Tuesday, June 22, 2010
For years, farmers have been using biotech crops, all the way back to the 1930’s. By definition, the first time that we cross-bred corn, we were using biotech crops. The science has come a long way since then, but the mission has not-produce more crops, better crops, and cheaper crops. This is the primary mission of agriculture-the more we produce, and the less we produce it for, the more people who can eat off a single acre of American Farmland without having to work on it. Last I checked, the number was around 450 per acre. But back to biotech-see, people need to remember, this stuff didn’t just happen one day. People far, far, more intelligent than me have spent many, many years of their lives working on these crops-researching, testing, designing. I’ve met these people, firsthand, and I’m here to say, they have no motive beyond what every farmer does-feed the world, make an honest living, leave the planet a little better than they found it. Their science, backed by the best universities on the planet, has stood the test, and it’s who it stood before that makes it that much better.

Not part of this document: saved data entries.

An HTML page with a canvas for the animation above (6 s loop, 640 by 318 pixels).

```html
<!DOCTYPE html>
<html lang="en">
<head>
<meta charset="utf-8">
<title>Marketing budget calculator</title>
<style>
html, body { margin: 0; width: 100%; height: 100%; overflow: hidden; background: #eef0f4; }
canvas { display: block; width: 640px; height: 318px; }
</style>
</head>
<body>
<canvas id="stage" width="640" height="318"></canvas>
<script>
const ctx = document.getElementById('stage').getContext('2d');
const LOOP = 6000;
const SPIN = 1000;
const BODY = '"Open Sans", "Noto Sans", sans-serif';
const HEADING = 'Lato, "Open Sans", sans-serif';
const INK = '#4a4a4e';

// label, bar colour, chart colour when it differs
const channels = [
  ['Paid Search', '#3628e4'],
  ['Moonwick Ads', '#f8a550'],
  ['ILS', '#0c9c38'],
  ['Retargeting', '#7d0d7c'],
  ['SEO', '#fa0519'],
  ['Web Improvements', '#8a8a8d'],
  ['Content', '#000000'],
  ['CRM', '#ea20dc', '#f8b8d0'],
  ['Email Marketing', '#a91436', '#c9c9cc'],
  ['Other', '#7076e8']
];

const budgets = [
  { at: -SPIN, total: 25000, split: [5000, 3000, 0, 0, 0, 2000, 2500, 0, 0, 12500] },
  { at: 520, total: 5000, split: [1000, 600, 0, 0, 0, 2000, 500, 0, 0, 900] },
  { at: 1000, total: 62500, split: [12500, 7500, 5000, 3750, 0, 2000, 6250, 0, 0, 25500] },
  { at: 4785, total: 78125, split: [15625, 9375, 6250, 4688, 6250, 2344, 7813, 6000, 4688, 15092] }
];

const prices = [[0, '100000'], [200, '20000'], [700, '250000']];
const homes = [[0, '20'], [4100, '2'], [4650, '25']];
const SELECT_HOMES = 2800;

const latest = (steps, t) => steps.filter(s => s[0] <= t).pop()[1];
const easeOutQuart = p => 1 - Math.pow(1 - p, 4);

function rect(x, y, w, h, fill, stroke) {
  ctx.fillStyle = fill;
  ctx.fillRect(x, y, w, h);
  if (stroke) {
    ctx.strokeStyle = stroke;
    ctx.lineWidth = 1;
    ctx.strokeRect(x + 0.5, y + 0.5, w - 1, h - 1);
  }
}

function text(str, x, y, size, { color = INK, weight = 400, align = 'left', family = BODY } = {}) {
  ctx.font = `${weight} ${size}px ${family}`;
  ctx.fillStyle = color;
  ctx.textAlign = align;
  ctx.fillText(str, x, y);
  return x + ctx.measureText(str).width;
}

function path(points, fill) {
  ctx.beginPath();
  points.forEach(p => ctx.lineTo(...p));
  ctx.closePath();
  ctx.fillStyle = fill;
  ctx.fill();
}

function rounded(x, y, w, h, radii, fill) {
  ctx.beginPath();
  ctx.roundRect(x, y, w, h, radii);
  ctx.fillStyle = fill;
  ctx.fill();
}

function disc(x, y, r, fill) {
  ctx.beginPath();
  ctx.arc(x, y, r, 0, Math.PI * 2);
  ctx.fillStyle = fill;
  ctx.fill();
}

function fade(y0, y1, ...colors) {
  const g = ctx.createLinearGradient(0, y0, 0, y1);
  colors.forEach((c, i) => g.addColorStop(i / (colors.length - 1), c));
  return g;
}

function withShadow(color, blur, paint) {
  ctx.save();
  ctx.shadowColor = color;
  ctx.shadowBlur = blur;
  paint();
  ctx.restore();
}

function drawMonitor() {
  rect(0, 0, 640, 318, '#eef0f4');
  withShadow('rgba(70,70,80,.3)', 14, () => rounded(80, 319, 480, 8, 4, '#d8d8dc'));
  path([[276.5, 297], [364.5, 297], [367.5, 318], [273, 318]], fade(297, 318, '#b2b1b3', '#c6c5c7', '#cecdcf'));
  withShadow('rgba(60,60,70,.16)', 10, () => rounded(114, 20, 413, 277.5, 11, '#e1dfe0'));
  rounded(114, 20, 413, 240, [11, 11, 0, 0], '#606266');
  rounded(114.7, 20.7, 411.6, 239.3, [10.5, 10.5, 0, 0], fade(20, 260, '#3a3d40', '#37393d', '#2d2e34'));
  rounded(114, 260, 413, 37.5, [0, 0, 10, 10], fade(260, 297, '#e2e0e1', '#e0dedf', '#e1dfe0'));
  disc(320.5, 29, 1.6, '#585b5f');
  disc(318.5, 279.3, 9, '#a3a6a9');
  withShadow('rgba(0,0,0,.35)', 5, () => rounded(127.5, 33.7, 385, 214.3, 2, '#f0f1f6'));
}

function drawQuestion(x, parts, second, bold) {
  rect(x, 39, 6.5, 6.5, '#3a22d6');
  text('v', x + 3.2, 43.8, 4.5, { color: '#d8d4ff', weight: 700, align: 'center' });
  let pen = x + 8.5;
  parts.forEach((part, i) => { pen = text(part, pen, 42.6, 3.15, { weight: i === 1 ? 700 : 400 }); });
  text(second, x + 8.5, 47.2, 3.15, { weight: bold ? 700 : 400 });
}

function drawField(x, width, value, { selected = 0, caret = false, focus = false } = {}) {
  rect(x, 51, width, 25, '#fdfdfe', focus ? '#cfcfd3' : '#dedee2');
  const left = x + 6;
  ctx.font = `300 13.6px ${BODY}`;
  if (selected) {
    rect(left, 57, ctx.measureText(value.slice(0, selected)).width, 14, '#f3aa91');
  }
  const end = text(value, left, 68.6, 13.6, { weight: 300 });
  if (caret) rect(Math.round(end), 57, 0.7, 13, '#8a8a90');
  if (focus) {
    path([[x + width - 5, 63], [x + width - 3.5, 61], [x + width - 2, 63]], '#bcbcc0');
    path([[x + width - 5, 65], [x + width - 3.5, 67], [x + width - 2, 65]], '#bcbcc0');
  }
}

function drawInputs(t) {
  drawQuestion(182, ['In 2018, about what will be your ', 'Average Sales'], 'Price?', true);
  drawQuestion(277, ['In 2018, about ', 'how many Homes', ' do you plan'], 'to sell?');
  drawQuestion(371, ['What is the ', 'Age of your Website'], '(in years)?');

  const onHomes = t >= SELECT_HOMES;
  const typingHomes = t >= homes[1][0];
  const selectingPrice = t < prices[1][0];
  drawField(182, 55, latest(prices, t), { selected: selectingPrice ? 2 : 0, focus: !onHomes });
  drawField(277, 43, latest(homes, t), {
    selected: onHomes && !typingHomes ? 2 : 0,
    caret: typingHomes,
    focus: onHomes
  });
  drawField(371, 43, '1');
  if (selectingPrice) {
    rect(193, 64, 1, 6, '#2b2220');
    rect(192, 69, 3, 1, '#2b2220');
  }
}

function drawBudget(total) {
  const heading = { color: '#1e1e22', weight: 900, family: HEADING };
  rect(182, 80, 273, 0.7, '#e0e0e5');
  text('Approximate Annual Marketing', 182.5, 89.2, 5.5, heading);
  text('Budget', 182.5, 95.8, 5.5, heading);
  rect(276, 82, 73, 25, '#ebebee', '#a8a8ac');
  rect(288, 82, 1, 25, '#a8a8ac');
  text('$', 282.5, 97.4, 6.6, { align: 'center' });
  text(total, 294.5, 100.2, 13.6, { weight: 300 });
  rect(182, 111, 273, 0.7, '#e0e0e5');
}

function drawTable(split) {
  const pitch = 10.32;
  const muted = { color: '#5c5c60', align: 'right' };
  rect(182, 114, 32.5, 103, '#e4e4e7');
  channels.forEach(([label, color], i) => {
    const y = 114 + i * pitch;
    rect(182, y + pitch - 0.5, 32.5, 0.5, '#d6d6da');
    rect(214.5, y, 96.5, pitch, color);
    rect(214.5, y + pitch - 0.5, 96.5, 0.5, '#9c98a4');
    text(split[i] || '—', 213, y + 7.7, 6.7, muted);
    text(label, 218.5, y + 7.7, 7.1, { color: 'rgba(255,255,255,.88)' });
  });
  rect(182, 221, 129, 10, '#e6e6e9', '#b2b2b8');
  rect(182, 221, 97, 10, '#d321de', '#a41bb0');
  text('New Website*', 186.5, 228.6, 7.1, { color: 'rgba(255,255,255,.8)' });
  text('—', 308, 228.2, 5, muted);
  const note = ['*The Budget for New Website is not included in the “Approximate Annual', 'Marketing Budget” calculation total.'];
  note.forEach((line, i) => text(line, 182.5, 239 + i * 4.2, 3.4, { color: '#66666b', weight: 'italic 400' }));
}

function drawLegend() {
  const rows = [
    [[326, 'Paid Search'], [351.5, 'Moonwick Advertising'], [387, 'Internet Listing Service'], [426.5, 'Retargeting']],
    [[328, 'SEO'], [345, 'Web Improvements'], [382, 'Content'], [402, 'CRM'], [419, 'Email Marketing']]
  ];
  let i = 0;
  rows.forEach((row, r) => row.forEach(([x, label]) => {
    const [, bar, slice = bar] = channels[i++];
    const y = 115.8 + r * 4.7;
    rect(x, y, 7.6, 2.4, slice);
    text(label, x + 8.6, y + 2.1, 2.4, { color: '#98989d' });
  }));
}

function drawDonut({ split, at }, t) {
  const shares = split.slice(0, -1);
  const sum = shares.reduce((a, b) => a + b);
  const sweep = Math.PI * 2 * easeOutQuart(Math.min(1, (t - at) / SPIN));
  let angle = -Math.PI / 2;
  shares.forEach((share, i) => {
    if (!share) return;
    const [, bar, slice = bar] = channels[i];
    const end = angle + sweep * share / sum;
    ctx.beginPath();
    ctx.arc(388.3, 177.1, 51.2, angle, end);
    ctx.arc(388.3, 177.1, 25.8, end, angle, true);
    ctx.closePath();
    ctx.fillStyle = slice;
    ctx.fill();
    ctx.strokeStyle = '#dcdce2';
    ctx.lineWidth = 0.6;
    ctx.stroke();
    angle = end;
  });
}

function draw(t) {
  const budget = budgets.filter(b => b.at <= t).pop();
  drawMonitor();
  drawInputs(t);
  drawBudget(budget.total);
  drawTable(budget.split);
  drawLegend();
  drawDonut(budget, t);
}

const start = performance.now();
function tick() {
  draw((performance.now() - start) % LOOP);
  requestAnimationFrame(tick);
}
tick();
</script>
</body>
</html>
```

The supreme court, while being a very, very intelligent group of jurists, are not scientists. They are essentially average Americans; Americans who have seen Food Inc, and HSUS commercials with sappy music playing. They shop in the same stores, see the same news, and have read the same books and papers. And best of all, they have the same prejudices towards food systems that many of us do as well; and in spite of this, they waded though the muck to make a clear decision. They have determined that the science passes muster, and while further testing is needed, which I’m confident will prove the validity of Monsanto’s claims, they have shown that science trumps emotion.
Right now, my wife is working on her Masters in Food Safety from MSU, and her current project is a comparison of sanitation (how many bugs are in the eggs) between caged and cage-free systems. The results are overwhelming that cage-raised eggs are hands down safer than cage free; and I’m not just talking one or two articles-I’m speaking about the 3 foot high pile of scientific data that has invaded my dining room table. It’s court decisions like this, and the science I see though my wife first hand, that gives me hope in our future. I think it’s a safe bet that at some point, we’ll see a “prop 2” type issue that is happening in Ohio come before the court. And hopefully, they see the science though the smoke the same way they did today.
Monday, June 7, 2010
I had the duty this weekend to make the trip to Detroit to pick my wife at the airport, but it gave me the opportunity to catch up with an old roommate from my MSU days that lives in the area now. Now, this gentleman and his wife are both extremely intelligent, highly educated people. They are open to ideas and often as us questions about agriculture and food safety. This weekend proved to be no different.
Jim and I headed out to a local restaurant for some good bar-b-cue and a couple of cold domestics. A few minutes into the conversation, the topic swung over to agriculture and farming. Jim wanted to know how the farming was going, what we were up to, etc. At some point we started discussing the new technology we use on the farm. I explained that for example, we have auto steer in our sprayers for row crops, and that we hoped to have the same technology soon in the orchards. He asked if I thought we’d ever see fully automatic sprayers (no driver needed). I told him I believed so, and that we’d see them in the next 5 years. Just as the food arrived, he quipped “I’ve got to believe something like that would hurt small farmers, because bigger farmers can afford the technology and farm more land”. Dinner arrived, and the topic changed.
Here’s the response, because I know Jim reads this blog.
At first glance, yes, I can see where many people would see that point. However, it is interesting that in orchard crops, far more technology is in the hands of small farmers, instead of large farmers. The reason is simple-the technology is complicated, and expensive, and many of the large farmers rely of hired labor to run those machines. They don’t trust those workers with that type of an investment, so they don’t make it. But it brings me to another point I’d like to discuss-where do all the “small” farmers go?
Well, let me tell you.
My family has made no secret in the last 5 years that we want to grow our business and expand our acres. So when the opportunity presents itself, we take it. For example, two years ago, my brother and I had an opportunity present itself to us. A neighbor had become widowed, her husband having died of cancer. Her farm sat, and she had no children or grandchildren who wanted to farm. My brother and I stepped up and purchased that farm and equipment from her. For the first time in 30 years, there was no longer a person with the last name of Fraser farming that land. In fact, that family has left agriculture all together. So to some, that’s a “small family farm” that is gone; and they are right. That family’s farm is no longer theres-however, my family carries on that tradition. The same goes for a large tract of row crop land we picked up this year. For the first time in several generations, this other family is not farming. But it was time for the current owners to retire, and no children or grandchildren wanted to carry on with the farm. What should happen in these situations? Should we just let the land sit idle? Should we develop it all into houses? If not my family, then who?
Our view is someone is going to farm it, it might as well be us. People are going to need to eat tomorrow, and I intend to feed them, wether they like it or not.